▶ Data
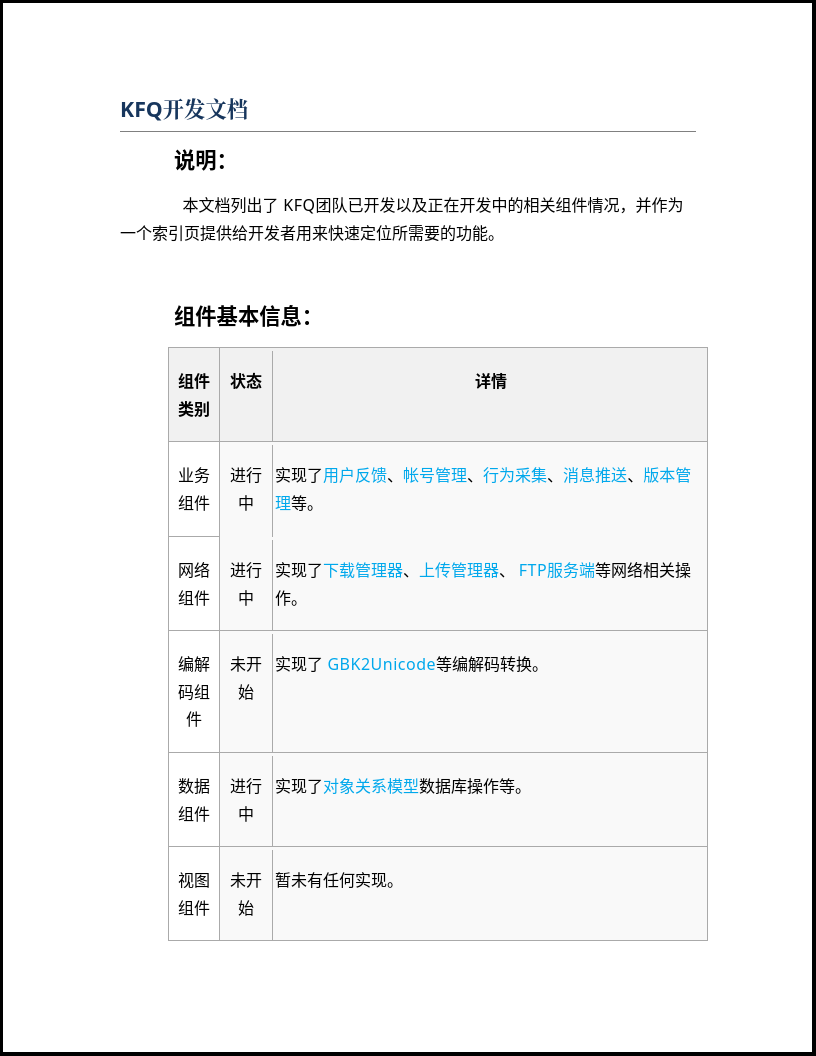
<!DOCTYPE html>
<html lang="zh-CN">
<head>
<meta charset="utf-8">
<title>KFQ开发文档</title>
<style>
:root {
  --ink: #000;
  --title: #17365d;
  --rule: #808080;
  --line: #aaa;
  --head-fill: #f1f1f1;
  --cell-fill: #f9f9f9;
  --link: #00a8ec;
  --sans: "Noto Sans CJK SC", sans-serif;
  --serif: "Noto Serif CJK SC", serif;
  --latin: "Noto Sans", sans-serif;
}
* { box-sizing: border-box; margin: 0; padding: 0; }
html, body { width: 816px; height: 1056px; overflow: hidden; background: #fff; }
.page {
  width: 816px;
  height: 1056px;
  padding: 90px 0 0 117px;
  border: solid #000;
  border-width: 3px 4px 4px 3px;
  color: var(--ink);
  font: 16px/27.5px var(--sans);
  white-space: nowrap;
}
h1 {
  width: 576px;
  height: 39px;
  border-bottom: 1px solid var(--rule);
  color: var(--title);
  font: 700 21.3px/30px var(--serif);
}
h1 .latin { font-weight: 600; }
h2 { padding-left: 54px; font-size: 21.3px; line-height: 30px; font-weight: 700; }
.about { margin-top: 12px; }
.about p { margin-top: 17px; text-indent: 62.5px; }
.components { margin-top: 54px; }
.latin { font-family: var(--latin); line-height: 0; }
.term { display: inline-block; letter-spacing: .5px; text-align: right; text-indent: 0; }
.team { width: 37px; }
.ftp { width: 32px; }
.codec { width: 113px; }
a { color: var(--link); text-decoration: none; }

table { display: block; width: 540px; margin: 17px 0 0 48px; border: solid var(--line); border-width: 1px 1px 0; }
thead, tbody { display: block; }
tr { display: grid; grid-template-columns: 51px 52px 435px; height: 94px; }
tr.flush { height: 95px; }
tr.tall { height: 122px; }
th, td { display: block; padding-top: 19px; border-bottom: 1px solid var(--line); text-align: center; white-space: normal; }
thead th { background: var(--head-fill); font-weight: 700; }
tbody th { font-weight: 400; }
td { background: var(--cell-fill); }
.kind { padding-left: 4px; padding-right: 4px; border-right: 1px solid var(--line); }
.state { padding-left: 6px; padding-right: 6px; }
.detail { position: relative; padding-left: 3px; white-space: nowrap; }
td.detail { text-align: left; }
.detail::before { content: ""; position: absolute; left: 0; top: 3px; bottom: 0; width: 1px; background: var(--line); }
.flush td { border-bottom: 0; }
</style>
</head>
<body>
<main class="page">
  <h1><span class="latin">KFQ</span>开发文档</h1>

  <section class="about">
    <h2>说明：</h2>
    <p>本文档列出了<span class="latin term team">KFQ</span>团队已开发以及正在开发中的相关组件情况，并作为<br>一个索引页提供给开发者用来快速定位所需要的功能。</p>
  </section>

  <section class="components">
    <h2>组件基本信息：</h2>
    <table>
      <thead>
        <tr>
          <th class="kind">组件类别</th>
          <th class="state">状态</th>
          <th class="detail">详情</th>
        </tr>
      </thead>
      <tbody>
        <tr class="flush">
          <th class="kind">业务组件</th>
          <td class="state">进行中</td>
          <td class="detail">实现了<a href="#">用户反馈</a>、<a href="#">帐号管理</a>、<a href="#">行为采集</a>、<a href="#">消息推送</a>、<a href="#">版本管<br>理</a>等。</td>
        </tr>
        <tr>
          <th class="kind">网络组件</th>
          <td class="state">进行中</td>
          <td class="detail">实现了<a href="#">下载管理器</a>、<a href="#">上传管理器</a>、<a href="#"><span class="latin term ftp">FTP</span>服务端</a>等网络相关操<br>作。</td>
        </tr>
        <tr class="tall">
          <th class="kind">编解码组件</th>
          <td class="state">未开始</td>
          <td class="detail">实现了<a href="#"><span class="latin term codec">GBK2Unicode</span></a>等编解码转换。</td>
        </tr>
        <tr>
          <th class="kind">数据组件</th>
          <td class="state">进行中</td>
          <td class="detail">实现了<a href="#">对象关系模型</a>数据库操作等。</td>
        </tr>
        <tr>
          <th class="kind">视图组件</th>
          <td class="state">未开始</td>
          <td class="detail">暂未有任何实现。</td>
        </tr>
      </tbody>
    </table>
  </section>
</main>
</body>
</html>
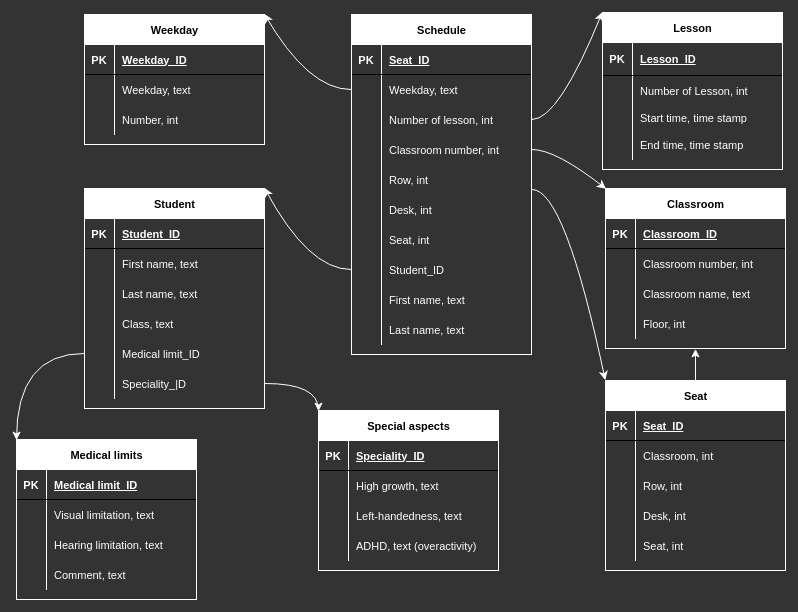
<!DOCTYPE html>
<html lang="en">
<head>
<meta charset="utf-8">
<title>School seating database schema</title>
<style>
:root { --ground: #333; --line: #fff; --text: #fff; --head-text: #000; --key-rule: #000; }
* { box-sizing: border-box; margin: 0; padding: 0; }
html, body { width: 798px; height: 612px; overflow: hidden; background: var(--ground); }
.diagram { position: relative; width: 798px; height: 612px; overflow: hidden; background: var(--ground); color: var(--text); font: 11px/14px "Liberation Sans", Arial, sans-serif; }
.entity { position: absolute; width: 181px; border: 1px solid var(--line); }
.entity h2 { display: flex; align-items: center; justify-content: center; height: 30px; background: var(--line); color: var(--head-text); font-size: 11px; font-weight: 700; }
.entity ul { list-style: none; }
.entity li { display: flex; align-items: center; height: 30px; padding-left: 37px; white-space: nowrap; background: linear-gradient(var(--line), var(--line)) 29px 0 / 1px 100% no-repeat; }
.entity .key { padding-left: 0; border-bottom: 1px solid var(--key-rule); font-weight: 700; }
.key b { width: 30px; margin-right: 7px; padding-right: 2px; text-align: center; }
.key u { text-underline-offset: 1px; }
#weekday { left: 84px; top: 14px; height: 131px; }
#schedule { left: 351px; top: 14px; height: 341px; }
#lesson { left: 602px; top: 12px; height: 158px; }
#lesson ul { display: grid; grid-template-rows: 33px 29px 25px 30px; }
#lesson li { height: auto; }
#student { left: 84px; top: 188px; height: 221px; }
#classroom { left: 605px; top: 188px; height: 161px; }
#seat { left: 605px; top: 380px; height: 191px; }
#special-aspects { left: 318px; top: 410px; height: 161px; }
#medical-limits { left: 16px; top: 439px; height: 161px; }
.relations { position: absolute; inset: 0; fill: none; stroke: var(--line); }
.relations marker path { fill: var(--line); }
</style>
</head>
<body>
<main class="diagram">
  <section class="entity" id="weekday">
    <h2>Weekday</h2>
    <ul>
      <li class="key"><b>PK</b><u>Weekday_ID</u></li>
      <li>Weekday, text</li>
      <li>Number, int</li>
    </ul>
  </section>
  <section class="entity" id="schedule">
    <h2>Schedule</h2>
    <ul>
      <li class="key"><b>PK</b><u>Seat_ID</u></li>
      <li>Weekday, text</li>
      <li>Number of lesson, int</li>
      <li>Classroom number, int</li>
      <li>Row, int</li>
      <li>Desk, int</li>
      <li>Seat, int</li>
      <li>Student_ID</li>
      <li>First name, text</li>
      <li>Last name, text</li>
    </ul>
  </section>
  <section class="entity" id="lesson">
    <h2>Lesson</h2>
    <ul>
      <li class="key"><b>PK</b><u>Lesson_ID</u></li>
      <li>Number of Lesson, int</li>
      <li>Start time, time stamp</li>
      <li>End time, time stamp</li>
    </ul>
  </section>
  <section class="entity" id="student">
    <h2>Student</h2>
    <ul>
      <li class="key"><b>PK</b><u>Student_ID</u></li>
      <li>First name, text</li>
      <li>Last name, text</li>
      <li>Class, text</li>
      <li>Medical limit_ID</li>
      <li>Speciality_|D</li>
    </ul>
  </section>
  <section class="entity" id="classroom">
    <h2>Classroom</h2>
    <ul>
      <li class="key"><b>PK</b><u>Classroom_ID</u></li>
      <li>Classroom number, int</li>
      <li>Classroom name, text</li>
      <li>Floor, int</li>
    </ul>
  </section>
  <section class="entity" id="seat">
    <h2>Seat</h2>
    <ul>
      <li class="key"><b>PK</b><u>Seat_ID</u></li>
      <li>Classroom, int</li>
      <li>Row, int</li>
      <li>Desk, int</li>
      <li>Seat, int</li>
    </ul>
  </section>
  <section class="entity" id="special-aspects">
    <h2>Special aspects</h2>
    <ul>
      <li class="key"><b>PK</b><u>Speciality_ID</u></li>
      <li>High growth, text</li>
      <li>Left-handedness, text</li>
      <li>ADHD, text (overactivity)</li>
    </ul>
  </section>
  <section class="entity" id="medical-limits">
    <h2>Medical limits</h2>
    <ul>
      <li class="key"><b>PK</b><u>Medical limit_ID</u></li>
      <li>Visual limitation, text</li>
      <li>Hearing limitation, text</li>
      <li>Comment, text</li>
    </ul>
  </section>
  <svg class="relations" width="798" height="612" viewBox="0 0 798 612" aria-hidden="true">
    <defs>
      <marker id="arrow" markerWidth="10" markerHeight="10" refX="8" refY="5" orient="auto" markerUnits="userSpaceOnUse">
        <path d="M8 5L1 8.5L3 5L1 1.5Z"/>
      </marker>
    </defs>
    <g marker-end="url(#arrow)">
      <path d="M351 89.5Q308 89.5 265 15"/>
      <path d="M351 269.5Q308 269.5 265 189"/>
      <path d="M532 119.5Q559 119.5 602 13"/>
      <path d="M532 149.5Q556 149.5 605 188"/>
      <path d="M532 189.5Q565 189.5 605 379"/>
      <path d="M84 353.5Q16.5 353.5 16.5 439"/>
      <path d="M265 383.5Q318.5 383.5 318.5 410"/>
      <path d="M695.5 380V350"/>
    </g>
  </svg>
</main>
</body>
</html>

▶ What is being asked
Go line by line through the data, copying each one that contains the word "position".

▶ Answer space
.detail { position: relative; padding-left: 3px; white-space: nowrap; }
.detail::before { content: ""; position: absolute; left: 0; top: 3px; bottom: 0; width: 1px; background: var(--line); }
.diagram { position: relative; width: 798px; height: 612px; overflow: hidden; background: var(--ground); color: var(--text); font: 11px/14px "Liberation Sans", Arial, sans-serif; }
.entity { position: absolute; width: 181px; border: 1px solid var(--line); }
.relations { position: absolute; inset: 0; fill: none; stroke: var(--line); }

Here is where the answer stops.